» **What to work on**
The records underneath are to be repeated exactly, with the pictures left out.
>>>>>
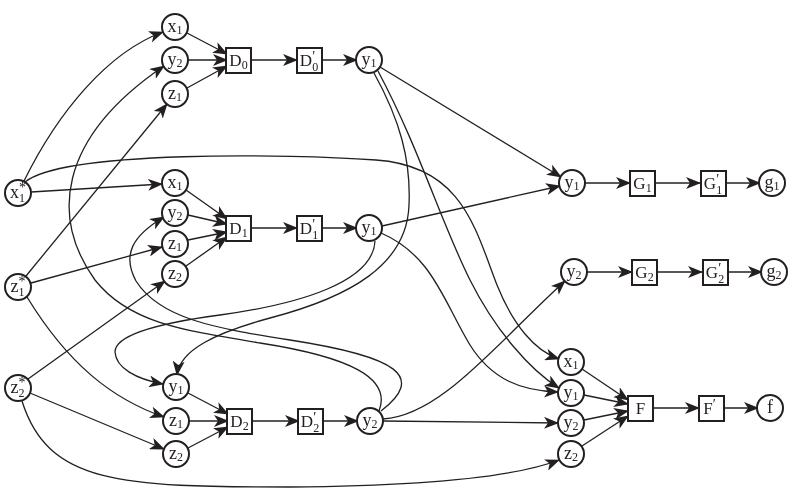
<!DOCTYPE html>
<html lang="en">
<head>
<meta charset="utf-8">
<title>Dependency graph</title>
<style>
:root { --ink: #231f20; --paper: #ffffff; }
* { box-sizing: border-box; }
html, body { margin: 0; overflow: hidden; background: var(--paper); }
.graph {
  position: relative; width: 800px; height: 500px; overflow: hidden;
  color: var(--ink); background: var(--paper);
  font: 18px/1 "Liberation Serif", "Noto Serif", serif;
}
.edges { position: absolute; inset: 0; fill: none; stroke: var(--ink); stroke-width: 1.3; }
.edges marker path { fill: var(--ink); stroke: none; }
.edges .arrows path { marker-end: url(#arrow); }
.node {
  position: absolute; left: var(--x); top: var(--y);
  width: 28px; height: 28px; margin: -14px 0 0 -14px;
  display: flex; align-items: center; justify-content: center;
  border: 2px solid var(--ink); background: var(--paper); white-space: nowrap;
}
.variable { border-radius: 50%; padding-bottom: 3px; }
.function { width: 27px; height: 27px; margin: -13px 0 0 -13px; font-size: 17px; }
sub, sup { font-size: 12px; line-height: 1; vertical-align: baseline; }
sub { position: relative; top: 4px; }
.scripts { position: relative; width: 7px; height: 18px; }
.scripts sup, .scripts sub { position: absolute; left: 0; }
.scripts sup { top: -2px; font-size: 14px; }
.scripts sub { top: 9px; }
</style>
</head>
<body>
<main class="graph">
  <svg class="edges" width="800" height="500" viewBox="0 0 800 500" aria-hidden="true">
    <defs>
      <marker id="arrow" markerUnits="userSpaceOnUse" markerWidth="15" markerHeight="12" refX="14" refY="6" orient="auto">
        <path d="M0 0L15 6L0 12L4 6Z"/>
      </marker>
    </defs>
    <g class="arrows">
      <!-- inputs of D0 -->
      <path d="M24 181C58 112 108 52 163 32"/>
      <path d="M26 276L167 104"/>
      <path d="M379 411C392 378 350 357 260 343C180 330 128 322 95 280C52 220 55 140 164 66"/>
      <path d="M187 33L227 54"/>
      <path d="M188 60H227"/>
      <path d="M187 88L227 66"/>
      <!-- inputs of D1 -->
      <path d="M31 192L162 184"/>
      <path d="M31 283L162 247"/>
      <path d="M28 379L165 281"/>
      <path d="M381 411C425 377 400 357 290 340C215 328 160 319 136 281C122 255 132 236 164 217"/>
      <path d="M186 190L227 219"/>
      <path d="M188 215L227 224"/>
      <path d="M188 240L227 232"/>
      <path d="M186 266L227 237"/>
      <!-- inputs of D2 -->
      <path d="M374 73C400 120 411 160 409 205C407 265 350 297 270 318C215 333 180 350 177 375"/>
      <path d="M375 241C373 282 300 304 220 315C160 323 115 335 115 352C116 368 136 379 163 384"/>
      <path d="M27 297C68 364 112 399 164 417"/>
      <path d="M30 393L164 449"/>
      <path d="M188 393L228 414"/>
      <path d="M189 421H228"/>
      <path d="M188 448L228 427"/>
      <!-- D chains -->
      <path d="M251 60H297"/>
      <path d="M322 60H357"/>
      <path d="M251 228H297"/>
      <path d="M322 228H357"/>
      <path d="M252 421H299"/>
      <path d="M324 421H358"/>
      <!-- G chains -->
      <path d="M380 67L561 177"/>
      <path d="M382 226L560 186"/>
      <path d="M383 419C440 416 495 345 565 281"/>
      <path d="M585 183H630"/>
      <path d="M655 183H700"/>
      <path d="M726 183H760"/>
      <path d="M587 272H632"/>
      <path d="M657 272H702"/>
      <path d="M728 272H762"/>
      <!-- inputs of F -->
      <path d="M25 182C65 150 290 154 376 160C462 166 475 228 497 285C513 325 535 351 559 359"/>
      <path d="M378 71C420 150 440 220 470 280C495 330 530 370 559 388"/>
      <path d="M381 233C432 255 443 300 470 345C492 380 522 391 558 392"/>
      <path d="M383 421L558 423"/>
      <path d="M22 401C48 484 120 487 290 487C420 486 515 477 559 460"/>
      <path d="M582 369L628 400"/>
      <path d="M584 395L628 404"/>
      <path d="M584 420L628 411"/>
      <path d="M582 446L628 416"/>
      <path d="M653 408H699"/>
      <path d="M724 408H758"/>
    </g>
  </svg>

  <!-- sources -->
  <div class="node variable" style="--x:18px;--y:193px">x<span class="scripts"><sup>*</sup><sub>1</sub></span></div>
  <div class="node variable" style="--x:18px;--y:287px">z<span class="scripts"><sup>*</sup><sub>1</sub></span></div>
  <div class="node variable" style="--x:18px;--y:388px">z<span class="scripts"><sup>*</sup><sub>2</sub></span></div>

  <!-- D0 -->
  <div class="node variable" style="--x:175px;--y:27px">x<sub>1</sub></div>
  <div class="node variable" style="--x:175px;--y:60px">y<sub>2</sub></div>
  <div class="node variable" style="--x:175px;--y:94px">z<sub>1</sub></div>
  <div class="node function" style="--x:238px;--y:60px">D<sub>0</sub></div>
  <div class="node function" style="--x:309px;--y:60px">D<span class="scripts"><sup>′</sup><sub>0</sub></span></div>
  <div class="node variable" style="--x:369px;--y:60px">y<sub>1</sub></div>

  <!-- D1 -->
  <div class="node variable" style="--x:175px;--y:183px">x<sub>1</sub></div>
  <div class="node variable" style="--x:175px;--y:213px">y<sub>2</sub></div>
  <div class="node variable" style="--x:175px;--y:244px">z<sub>1</sub></div>
  <div class="node variable" style="--x:175px;--y:274px">z<sub>2</sub></div>
  <div class="node function" style="--x:238px;--y:228px">D<sub>1</sub></div>
  <div class="node function" style="--x:309px;--y:228px">D<span class="scripts"><sup>′</sup><sub>1</sub></span></div>
  <div class="node variable" style="--x:369px;--y:228px">y<sub>1</sub></div>

  <!-- D2 -->
  <div class="node variable" style="--x:176px;--y:387px">y<sub>1</sub></div>
  <div class="node variable" style="--x:176px;--y:421px">z<sub>1</sub></div>
  <div class="node variable" style="--x:176px;--y:454px">z<sub>2</sub></div>
  <div class="node function" style="--x:239px;--y:421px">D<sub>2</sub></div>
  <div class="node function" style="--x:310px;--y:421px">D<span class="scripts"><sup>′</sup><sub>2</sub></span></div>
  <div class="node variable" style="--x:370px;--y:421px">y<sub>2</sub></div>

  <!-- G1 -->
  <div class="node variable" style="--x:572px;--y:183px">y<sub>1</sub></div>
  <div class="node function" style="--x:642px;--y:183px">G<sub>1</sub></div>
  <div class="node function" style="--x:713px;--y:183px">G<span class="scripts"><sup>′</sup><sub>1</sub></span></div>
  <div class="node variable" style="--x:772px;--y:183px">g<sub>1</sub></div>

  <!-- G2 -->
  <div class="node variable" style="--x:574px;--y:272px">y<sub>2</sub></div>
  <div class="node function" style="--x:644px;--y:272px">G<sub>2</sub></div>
  <div class="node function" style="--x:715px;--y:272px">G<span class="scripts"><sup>′</sup><sub>2</sub></span></div>
  <div class="node variable" style="--x:774px;--y:272px">g<sub>2</sub></div>

  <!-- F -->
  <div class="node variable" style="--x:571px;--y:362px">x<sub>1</sub></div>
  <div class="node variable" style="--x:571px;--y:393px">y<sub>1</sub></div>
  <div class="node variable" style="--x:571px;--y:423px">y<sub>2</sub></div>
  <div class="node variable" style="--x:571px;--y:454px">z<sub>2</sub></div>
  <div class="node function" style="--x:640px;--y:408px">F</div>
  <div class="node function" style="--x:711px;--y:408px">F<span class="scripts"><sup>′</sup></span></div>
  <div class="node variable" style="--x:770px;--y:408px">f</div>
</main>
</body>
</html>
<<<<<
» **Solution to this task**
<!DOCTYPE html>
<html lang="en">
<head>
<meta charset="utf-8">
<title>Dependency graph</title>
<style>
:root { --ink: #231f20; --paper: #ffffff; }
* { box-sizing: border-box; }
html, body { margin: 0; overflow: hidden; background: var(--paper); }
.graph {
  position: relative; width: 800px; height: 500px; overflow: hidden;
  color: var(--ink); background: var(--paper);
  font: 18px/1 "Liberation Serif", "Noto Serif", serif;
}
.edges { position: absolute; inset: 0; fill: none; stroke: var(--ink); stroke-width: 1.3; }
.edges marker path { fill: var(--ink); stroke: none; }
.edges .arrows path { marker-end: url(#arrow); }
.node {
  position: absolute; left: var(--x); top: var(--y);
  width: 28px; height: 28px; margin: -14px 0 0 -14px;
  display: flex; align-items: center; justify-content: center;
  border: 2px solid var(--ink); background: var(--paper); white-space: nowrap;
}
.variable { border-radius: 50%; padding-bottom: 3px; }
.function { width: 27px; height: 27px; margin: -13px 0 0 -13px; font-size: 17px; }
sub, sup { font-size: 12px; line-height: 1; vertical-align: baseline; }
sub { position: relative; top: 4px; }
.scripts { position: relative; width: 7px; height: 18px; }
.scripts sup, .scripts sub { position: absolute; left: 0; }
.scripts sup { top: -2px; font-size: 14px; }
.scripts sub { top: 9px; }
</style>
</head>
<body>
<main class="graph">
  <svg class="edges" width="800" height="500" viewBox="0 0 800 500" aria-hidden="true">
    <defs>
      <marker id="arrow" markerUnits="userSpaceOnUse" markerWidth="15" markerHeight="12" refX="14" refY="6" orient="auto">
        <path d="M0 0L15 6L0 12L4 6Z"/>
      </marker>
    </defs>
    <g class="arrows">
      <!-- inputs of D0 -->
      <path d="M24 181C58 112 108 52 163 32"/>
      <path d="M26 276L167 104"/>
      <path d="M379 411C392 378 350 357 260 343C180 330 128 322 95 280C52 220 55 140 164 66"/>
      <path d="M187 33L227 54"/>
      <path d="M188 60H227"/>
      <path d="M187 88L227 66"/>
      <!-- inputs of D1 -->
      <path d="M31 192L162 184"/>
      <path d="M31 283L162 247"/>
      <path d="M28 379L165 281"/>
      <path d="M381 411C425 377 400 357 290 340C215 328 160 319 136 281C122 255 132 236 164 217"/>
      <path d="M186 190L227 219"/>
      <path d="M188 215L227 224"/>
      <path d="M188 240L227 232"/>
      <path d="M186 266L227 237"/>
      <!-- inputs of D2 -->
      <path d="M374 73C400 120 411 160 409 205C407 265 350 297 270 318C215 333 180 350 177 375"/>
      <path d="M375 241C373 282 300 304 220 315C160 323 115 335 115 352C116 368 136 379 163 384"/>
      <path d="M27 297C68 364 112 399 164 417"/>
      <path d="M30 393L164 449"/>
      <path d="M188 393L228 414"/>
      <path d="M189 421H228"/>
      <path d="M188 448L228 427"/>
      <!-- D chains -->
      <path d="M251 60H297"/>
      <path d="M322 60H357"/>
      <path d="M251 228H297"/>
      <path d="M322 228H357"/>
      <path d="M252 421H299"/>
      <path d="M324 421H358"/>
      <!-- G chains -->
      <path d="M380 67L561 177"/>
      <path d="M382 226L560 186"/>
      <path d="M383 419C440 416 495 345 565 281"/>
      <path d="M585 183H630"/>
      <path d="M655 183H700"/>
      <path d="M726 183H760"/>
      <path d="M587 272H632"/>
      <path d="M657 272H702"/>
      <path d="M728 272H762"/>
      <!-- inputs of F -->
      <path d="M25 182C65 150 290 154 376 160C462 166 475 228 497 285C513 325 535 351 559 359"/>
      <path d="M378 71C420 150 440 220 470 280C495 330 530 370 559 388"/>
      <path d="M381 233C432 255 443 300 470 345C492 380 522 391 558 392"/>
      <path d="M383 421L558 423"/>
      <path d="M22 401C48 484 120 487 290 487C420 486 515 477 559 460"/>
      <path d="M582 369L628 400"/>
      <path d="M584 395L628 404"/>
      <path d="M584 420L628 411"/>
      <path d="M582 446L628 416"/>
      <path d="M653 408H699"/>
      <path d="M724 408H758"/>
    </g>
  </svg>

  <!-- sources -->
  <div class="node variable" style="--x:18px;--y:193px">x<span class="scripts"><sup>*</sup><sub>1</sub></span></div>
  <div class="node variable" style="--x:18px;--y:287px">z<span class="scripts"><sup>*</sup><sub>1</sub></span></div>
  <div class="node variable" style="--x:18px;--y:388px">z<span class="scripts"><sup>*</sup><sub>2</sub></span></div>

  <!-- D0 -->
  <div class="node variable" style="--x:175px;--y:27px">x<sub>1</sub></div>
  <div class="node variable" style="--x:175px;--y:60px">y<sub>2</sub></div>
  <div class="node variable" style="--x:175px;--y:94px">z<sub>1</sub></div>
  <div class="node function" style="--x:238px;--y:60px">D<sub>0</sub></div>
  <div class="node function" style="--x:309px;--y:60px">D<span class="scripts"><sup>′</sup><sub>0</sub></span></div>
  <div class="node variable" style="--x:369px;--y:60px">y<sub>1</sub></div>

  <!-- D1 -->
  <div class="node variable" style="--x:175px;--y:183px">x<sub>1</sub></div>
  <div class="node variable" style="--x:175px;--y:213px">y<sub>2</sub></div>
  <div class="node variable" style="--x:175px;--y:244px">z<sub>1</sub></div>
  <div class="node variable" style="--x:175px;--y:274px">z<sub>2</sub></div>
  <div class="node function" style="--x:238px;--y:228px">D<sub>1</sub></div>
  <div class="node function" style="--x:309px;--y:228px">D<span class="scripts"><sup>′</sup><sub>1</sub></span></div>
  <div class="node variable" style="--x:369px;--y:228px">y<sub>1</sub></div>

  <!-- D2 -->
  <div class="node variable" style="--x:176px;--y:387px">y<sub>1</sub></div>
  <div class="node variable" style="--x:176px;--y:421px">z<sub>1</sub></div>
  <div class="node variable" style="--x:176px;--y:454px">z<sub>2</sub></div>
  <div class="node function" style="--x:239px;--y:421px">D<sub>2</sub></div>
  <div class="node function" style="--x:310px;--y:421px">D<span class="scripts"><sup>′</sup><sub>2</sub></span></div>
  <div class="node variable" style="--x:370px;--y:421px">y<sub>2</sub></div>

  <!-- G1 -->
  <div class="node variable" style="--x:572px;--y:183px">y<sub>1</sub></div>
  <div class="node function" style="--x:642px;--y:183px">G<sub>1</sub></div>
  <div class="node function" style="--x:713px;--y:183px">G<span class="scripts"><sup>′</sup><sub>1</sub></span></div>
  <div class="node variable" style="--x:772px;--y:183px">g<sub>1</sub></div>

  <!-- G2 -->
  <div class="node variable" style="--x:574px;--y:272px">y<sub>2</sub></div>
  <div class="node function" style="--x:644px;--y:272px">G<sub>2</sub></div>
  <div class="node function" style="--x:715px;--y:272px">G<span class="scripts"><sup>′</sup><sub>2</sub></span></div>
  <div class="node variable" style="--x:774px;--y:272px">g<sub>2</sub></div>

  <!-- F -->
  <div class="node variable" style="--x:571px;--y:362px">x<sub>1</sub></div>
  <div class="node variable" style="--x:571px;--y:393px">y<sub>1</sub></div>
  <div class="node variable" style="--x:571px;--y:423px">y<sub>2</sub></div>
  <div class="node variable" style="--x:571px;--y:454px">z<sub>2</sub></div>
  <div class="node function" style="--x:640px;--y:408px">F</div>
  <div class="node function" style="--x:711px;--y:408px">F<span class="scripts"><sup>′</sup></span></div>
  <div class="node variable" style="--x:770px;--y:408px">f</div>
</main>
</body>
</html>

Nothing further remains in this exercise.